connecting from the back of the lock cylinder to the lock actuating
mechanism broke. BTDT. (Must respectfully disagree with another
poster who theorized this is a faulty pump. Doesn't fit the
This is a VERY common problem, and the lock upgrade is in order if
this is the fault. It would in fact turn the alarm on, as the alarm
switch is mounted on the cylinder itself - but since the link broke,
it would not activate the door lock.
How to find out: pop the door panel off (20-minute job if you've
never done it) and look WAY up in the corner where the door handle
is. Have a helper turn the key. If you see the back end of the
cylinder turn but the lock connecting mechanism running up the inside
of the door doesn't move, then it's the link. It is NOT easy to see
up in there, but if you have a Bentley, consult it to get the general
layout. The lock linkage is all stout wire, running between the
cylinder and door lock. It moves up and down when the cylinder
triggers the lock.
The "upgrade kit" consists of a new lock cylinder and a stronger link
to connect to the lock mechanism. Cost about $40. The rest of the
bill is for labor. Your current door key will stoll work, as you can
transfer the tumblers from the old key cylinder to the new one.
The question is: how mechanical are you? This repair is NOT very
difficult, but does require major door disassembly (really you
separate the inner door from the outer shell, but this isn only
about 8 bolts...) and some reasonably clever hands to re-assemble the
door cylinder mechanism.
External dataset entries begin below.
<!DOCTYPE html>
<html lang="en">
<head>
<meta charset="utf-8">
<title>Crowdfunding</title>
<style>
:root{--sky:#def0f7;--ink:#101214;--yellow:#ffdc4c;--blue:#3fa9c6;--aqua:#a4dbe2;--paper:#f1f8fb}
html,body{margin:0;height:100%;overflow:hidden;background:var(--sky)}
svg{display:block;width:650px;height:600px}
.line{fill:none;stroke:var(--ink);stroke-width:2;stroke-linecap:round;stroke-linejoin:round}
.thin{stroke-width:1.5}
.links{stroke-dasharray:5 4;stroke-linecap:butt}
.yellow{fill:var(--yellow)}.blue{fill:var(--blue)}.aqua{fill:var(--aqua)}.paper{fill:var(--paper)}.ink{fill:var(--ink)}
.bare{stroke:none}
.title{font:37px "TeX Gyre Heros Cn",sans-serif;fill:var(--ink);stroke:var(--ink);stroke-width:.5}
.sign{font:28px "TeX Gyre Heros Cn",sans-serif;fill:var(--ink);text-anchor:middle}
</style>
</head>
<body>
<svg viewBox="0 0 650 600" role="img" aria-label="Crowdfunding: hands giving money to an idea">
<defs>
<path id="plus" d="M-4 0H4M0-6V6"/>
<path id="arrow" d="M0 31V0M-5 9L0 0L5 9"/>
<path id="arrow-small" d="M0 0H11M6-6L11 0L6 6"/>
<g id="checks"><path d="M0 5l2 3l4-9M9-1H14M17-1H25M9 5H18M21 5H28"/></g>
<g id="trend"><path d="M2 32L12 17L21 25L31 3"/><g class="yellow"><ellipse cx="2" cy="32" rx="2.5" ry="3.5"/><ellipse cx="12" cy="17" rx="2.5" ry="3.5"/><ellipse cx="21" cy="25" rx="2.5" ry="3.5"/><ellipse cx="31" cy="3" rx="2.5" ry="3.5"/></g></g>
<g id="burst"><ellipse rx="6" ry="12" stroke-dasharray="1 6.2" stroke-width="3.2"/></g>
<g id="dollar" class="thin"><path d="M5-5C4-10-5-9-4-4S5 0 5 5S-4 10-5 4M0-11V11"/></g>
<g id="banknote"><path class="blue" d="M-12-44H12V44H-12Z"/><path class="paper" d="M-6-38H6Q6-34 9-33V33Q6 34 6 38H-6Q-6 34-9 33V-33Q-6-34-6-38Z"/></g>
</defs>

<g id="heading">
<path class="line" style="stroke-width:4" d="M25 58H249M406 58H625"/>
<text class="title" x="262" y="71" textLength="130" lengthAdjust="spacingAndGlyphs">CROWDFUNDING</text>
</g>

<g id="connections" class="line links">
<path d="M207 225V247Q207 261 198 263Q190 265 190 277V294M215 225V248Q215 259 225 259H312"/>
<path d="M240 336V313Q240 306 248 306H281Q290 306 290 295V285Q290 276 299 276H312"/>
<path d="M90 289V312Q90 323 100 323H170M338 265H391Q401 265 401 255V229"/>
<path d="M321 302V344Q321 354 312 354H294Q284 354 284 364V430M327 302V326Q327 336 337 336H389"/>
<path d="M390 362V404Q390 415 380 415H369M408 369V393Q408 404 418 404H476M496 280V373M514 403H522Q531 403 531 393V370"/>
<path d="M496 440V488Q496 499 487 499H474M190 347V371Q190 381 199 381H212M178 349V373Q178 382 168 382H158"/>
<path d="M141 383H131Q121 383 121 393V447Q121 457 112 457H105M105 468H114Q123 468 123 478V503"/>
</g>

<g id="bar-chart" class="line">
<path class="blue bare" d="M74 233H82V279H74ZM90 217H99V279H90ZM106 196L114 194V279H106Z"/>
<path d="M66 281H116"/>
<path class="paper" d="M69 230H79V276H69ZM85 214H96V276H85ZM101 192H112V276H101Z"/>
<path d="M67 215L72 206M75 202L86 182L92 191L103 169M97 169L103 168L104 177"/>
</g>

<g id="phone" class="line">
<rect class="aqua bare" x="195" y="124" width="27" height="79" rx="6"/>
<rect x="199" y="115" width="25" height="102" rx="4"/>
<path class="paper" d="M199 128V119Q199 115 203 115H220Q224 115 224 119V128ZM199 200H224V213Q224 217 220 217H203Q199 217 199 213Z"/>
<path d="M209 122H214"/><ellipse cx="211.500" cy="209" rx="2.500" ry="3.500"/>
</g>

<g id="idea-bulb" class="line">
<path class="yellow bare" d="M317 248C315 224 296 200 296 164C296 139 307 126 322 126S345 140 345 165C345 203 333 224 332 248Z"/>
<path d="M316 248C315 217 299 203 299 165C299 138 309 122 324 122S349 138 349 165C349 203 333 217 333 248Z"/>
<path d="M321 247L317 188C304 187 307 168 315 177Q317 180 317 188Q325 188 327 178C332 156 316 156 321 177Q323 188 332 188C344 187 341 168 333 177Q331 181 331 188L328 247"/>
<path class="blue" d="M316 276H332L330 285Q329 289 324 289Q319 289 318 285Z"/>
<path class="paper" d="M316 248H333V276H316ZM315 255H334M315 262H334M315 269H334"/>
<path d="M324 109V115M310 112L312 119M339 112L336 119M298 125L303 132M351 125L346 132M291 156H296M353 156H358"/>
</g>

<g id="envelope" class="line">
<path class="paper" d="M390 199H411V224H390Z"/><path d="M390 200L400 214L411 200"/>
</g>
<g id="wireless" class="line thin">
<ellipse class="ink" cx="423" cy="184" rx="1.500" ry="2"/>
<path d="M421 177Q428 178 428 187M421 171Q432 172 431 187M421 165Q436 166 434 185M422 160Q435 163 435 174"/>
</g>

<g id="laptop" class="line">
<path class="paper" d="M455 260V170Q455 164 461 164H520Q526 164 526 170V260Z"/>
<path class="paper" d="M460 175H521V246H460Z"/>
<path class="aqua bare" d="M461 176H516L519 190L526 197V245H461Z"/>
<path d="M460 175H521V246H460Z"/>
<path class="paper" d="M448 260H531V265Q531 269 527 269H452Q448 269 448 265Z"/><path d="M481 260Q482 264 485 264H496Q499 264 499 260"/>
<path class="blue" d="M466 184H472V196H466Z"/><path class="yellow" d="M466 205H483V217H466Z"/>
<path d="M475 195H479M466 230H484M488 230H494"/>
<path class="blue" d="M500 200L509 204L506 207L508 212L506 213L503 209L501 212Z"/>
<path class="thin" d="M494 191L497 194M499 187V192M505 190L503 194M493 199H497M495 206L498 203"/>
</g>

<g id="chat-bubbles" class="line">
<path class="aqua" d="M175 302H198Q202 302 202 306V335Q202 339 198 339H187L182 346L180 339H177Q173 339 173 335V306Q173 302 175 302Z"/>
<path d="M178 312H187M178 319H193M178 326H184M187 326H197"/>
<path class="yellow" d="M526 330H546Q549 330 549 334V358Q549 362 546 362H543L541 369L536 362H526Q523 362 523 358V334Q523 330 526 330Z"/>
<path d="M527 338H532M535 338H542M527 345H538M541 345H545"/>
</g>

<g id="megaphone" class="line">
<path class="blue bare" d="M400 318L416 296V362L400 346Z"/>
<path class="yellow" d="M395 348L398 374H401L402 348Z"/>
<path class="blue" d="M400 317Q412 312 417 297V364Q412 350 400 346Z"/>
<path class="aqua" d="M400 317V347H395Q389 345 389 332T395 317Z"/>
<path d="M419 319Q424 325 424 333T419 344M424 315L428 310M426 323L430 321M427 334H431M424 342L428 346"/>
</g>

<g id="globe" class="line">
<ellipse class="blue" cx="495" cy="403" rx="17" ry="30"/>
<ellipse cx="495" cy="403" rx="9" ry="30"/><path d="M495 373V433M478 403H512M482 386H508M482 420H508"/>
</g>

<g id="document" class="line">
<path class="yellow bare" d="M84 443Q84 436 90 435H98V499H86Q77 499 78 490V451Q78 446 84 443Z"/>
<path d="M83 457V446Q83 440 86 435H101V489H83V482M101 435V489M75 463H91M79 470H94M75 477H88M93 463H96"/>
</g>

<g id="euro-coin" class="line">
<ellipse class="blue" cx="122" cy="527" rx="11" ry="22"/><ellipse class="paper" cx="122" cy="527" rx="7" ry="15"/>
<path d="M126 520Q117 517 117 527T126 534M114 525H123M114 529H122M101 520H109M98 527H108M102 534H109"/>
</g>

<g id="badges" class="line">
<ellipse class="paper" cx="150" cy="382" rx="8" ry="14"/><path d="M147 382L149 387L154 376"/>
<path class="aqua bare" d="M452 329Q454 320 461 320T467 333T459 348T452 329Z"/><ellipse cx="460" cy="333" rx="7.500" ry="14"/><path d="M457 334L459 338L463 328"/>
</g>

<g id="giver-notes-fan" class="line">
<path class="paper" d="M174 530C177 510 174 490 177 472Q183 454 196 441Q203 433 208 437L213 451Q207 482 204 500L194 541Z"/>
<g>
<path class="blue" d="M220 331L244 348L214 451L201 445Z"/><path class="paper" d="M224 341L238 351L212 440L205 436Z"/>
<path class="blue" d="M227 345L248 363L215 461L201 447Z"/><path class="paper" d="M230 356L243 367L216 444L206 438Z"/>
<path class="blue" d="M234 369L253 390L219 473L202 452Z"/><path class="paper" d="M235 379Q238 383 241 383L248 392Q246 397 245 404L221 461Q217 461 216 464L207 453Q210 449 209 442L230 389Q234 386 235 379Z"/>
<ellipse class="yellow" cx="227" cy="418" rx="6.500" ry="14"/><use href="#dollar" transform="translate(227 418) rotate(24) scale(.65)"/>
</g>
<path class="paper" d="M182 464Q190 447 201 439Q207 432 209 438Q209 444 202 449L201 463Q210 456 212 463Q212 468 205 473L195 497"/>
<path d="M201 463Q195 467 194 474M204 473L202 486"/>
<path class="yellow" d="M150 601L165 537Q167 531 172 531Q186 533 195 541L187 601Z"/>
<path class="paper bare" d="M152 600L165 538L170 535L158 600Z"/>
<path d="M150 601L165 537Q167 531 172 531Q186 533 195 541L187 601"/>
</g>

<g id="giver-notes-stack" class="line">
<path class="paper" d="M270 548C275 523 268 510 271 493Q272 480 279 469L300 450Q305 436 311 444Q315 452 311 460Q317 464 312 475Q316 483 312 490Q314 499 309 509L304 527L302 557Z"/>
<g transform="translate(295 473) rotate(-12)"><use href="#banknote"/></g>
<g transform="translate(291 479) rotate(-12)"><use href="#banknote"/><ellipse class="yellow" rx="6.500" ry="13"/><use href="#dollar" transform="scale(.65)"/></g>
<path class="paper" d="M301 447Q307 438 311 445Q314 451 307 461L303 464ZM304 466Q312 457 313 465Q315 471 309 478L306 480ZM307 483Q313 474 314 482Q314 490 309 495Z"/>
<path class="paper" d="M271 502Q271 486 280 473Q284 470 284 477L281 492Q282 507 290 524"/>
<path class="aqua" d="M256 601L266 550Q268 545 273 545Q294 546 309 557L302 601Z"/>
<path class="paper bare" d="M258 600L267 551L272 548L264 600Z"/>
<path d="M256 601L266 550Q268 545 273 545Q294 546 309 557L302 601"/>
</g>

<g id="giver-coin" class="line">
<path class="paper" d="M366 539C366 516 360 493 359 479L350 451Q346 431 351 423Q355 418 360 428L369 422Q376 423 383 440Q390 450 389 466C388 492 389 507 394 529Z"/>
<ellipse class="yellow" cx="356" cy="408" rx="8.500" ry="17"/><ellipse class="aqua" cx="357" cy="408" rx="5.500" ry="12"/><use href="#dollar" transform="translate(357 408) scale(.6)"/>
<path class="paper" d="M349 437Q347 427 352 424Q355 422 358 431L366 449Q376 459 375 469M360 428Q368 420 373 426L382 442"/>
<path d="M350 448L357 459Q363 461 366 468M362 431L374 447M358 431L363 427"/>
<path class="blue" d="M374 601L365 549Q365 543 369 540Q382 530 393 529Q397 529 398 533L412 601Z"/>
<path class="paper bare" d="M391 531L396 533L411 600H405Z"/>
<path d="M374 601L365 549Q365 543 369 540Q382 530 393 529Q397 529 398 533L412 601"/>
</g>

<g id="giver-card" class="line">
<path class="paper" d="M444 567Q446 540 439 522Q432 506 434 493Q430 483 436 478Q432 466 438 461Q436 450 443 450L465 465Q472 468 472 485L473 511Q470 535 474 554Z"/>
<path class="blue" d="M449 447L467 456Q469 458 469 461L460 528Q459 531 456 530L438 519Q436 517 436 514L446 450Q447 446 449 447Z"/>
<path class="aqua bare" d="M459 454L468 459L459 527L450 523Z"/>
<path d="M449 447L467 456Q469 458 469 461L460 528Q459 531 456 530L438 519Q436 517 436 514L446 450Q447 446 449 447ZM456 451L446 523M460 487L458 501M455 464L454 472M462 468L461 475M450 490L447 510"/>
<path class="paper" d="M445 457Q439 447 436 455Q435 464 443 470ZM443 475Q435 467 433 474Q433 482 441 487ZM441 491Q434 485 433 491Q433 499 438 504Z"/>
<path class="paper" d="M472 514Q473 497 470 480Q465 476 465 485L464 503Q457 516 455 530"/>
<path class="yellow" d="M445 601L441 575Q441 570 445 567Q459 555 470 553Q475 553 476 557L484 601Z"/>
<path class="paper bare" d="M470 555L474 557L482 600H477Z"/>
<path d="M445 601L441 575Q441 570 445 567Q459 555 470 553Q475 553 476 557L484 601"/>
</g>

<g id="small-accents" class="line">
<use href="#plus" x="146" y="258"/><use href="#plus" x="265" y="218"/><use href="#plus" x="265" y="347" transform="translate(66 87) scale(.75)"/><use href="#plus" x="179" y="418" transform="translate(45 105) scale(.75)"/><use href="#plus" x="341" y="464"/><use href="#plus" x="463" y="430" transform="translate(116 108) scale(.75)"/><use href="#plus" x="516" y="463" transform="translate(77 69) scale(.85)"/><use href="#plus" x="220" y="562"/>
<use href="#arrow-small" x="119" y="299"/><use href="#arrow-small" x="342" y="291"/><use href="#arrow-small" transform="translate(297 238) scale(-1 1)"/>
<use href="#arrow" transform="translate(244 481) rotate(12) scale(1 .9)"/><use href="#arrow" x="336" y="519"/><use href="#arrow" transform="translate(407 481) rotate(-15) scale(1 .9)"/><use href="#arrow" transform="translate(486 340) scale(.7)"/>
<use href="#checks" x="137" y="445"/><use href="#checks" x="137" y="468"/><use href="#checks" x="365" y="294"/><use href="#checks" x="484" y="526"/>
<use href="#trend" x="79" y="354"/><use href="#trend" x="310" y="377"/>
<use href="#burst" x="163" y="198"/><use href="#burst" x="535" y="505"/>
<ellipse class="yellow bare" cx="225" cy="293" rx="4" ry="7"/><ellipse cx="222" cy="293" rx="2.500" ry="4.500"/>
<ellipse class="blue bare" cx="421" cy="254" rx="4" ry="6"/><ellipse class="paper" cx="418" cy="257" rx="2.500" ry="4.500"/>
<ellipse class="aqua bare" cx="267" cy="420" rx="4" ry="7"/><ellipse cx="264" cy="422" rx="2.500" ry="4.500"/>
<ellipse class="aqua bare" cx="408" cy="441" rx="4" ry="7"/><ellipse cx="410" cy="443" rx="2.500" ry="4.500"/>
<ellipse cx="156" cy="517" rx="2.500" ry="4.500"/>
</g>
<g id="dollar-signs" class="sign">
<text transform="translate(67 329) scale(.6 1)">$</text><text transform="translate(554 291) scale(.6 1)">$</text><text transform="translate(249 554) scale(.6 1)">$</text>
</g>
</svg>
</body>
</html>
No special tools are required other than a
pair of circlip pliers with VERY small tips - and patience. If you'r
reasonably handy, you can do this in 2-3 hours. If you're dangerous
with tools, pay the man his $$ and be content.
I have the entire procedure archived and will be glad to email to you
on Monday, but I can't get at it till then.
Al Powell, PhD Ph: 409/845-2807
Ag Communications Fax: 409/862-1202
Texas A&M University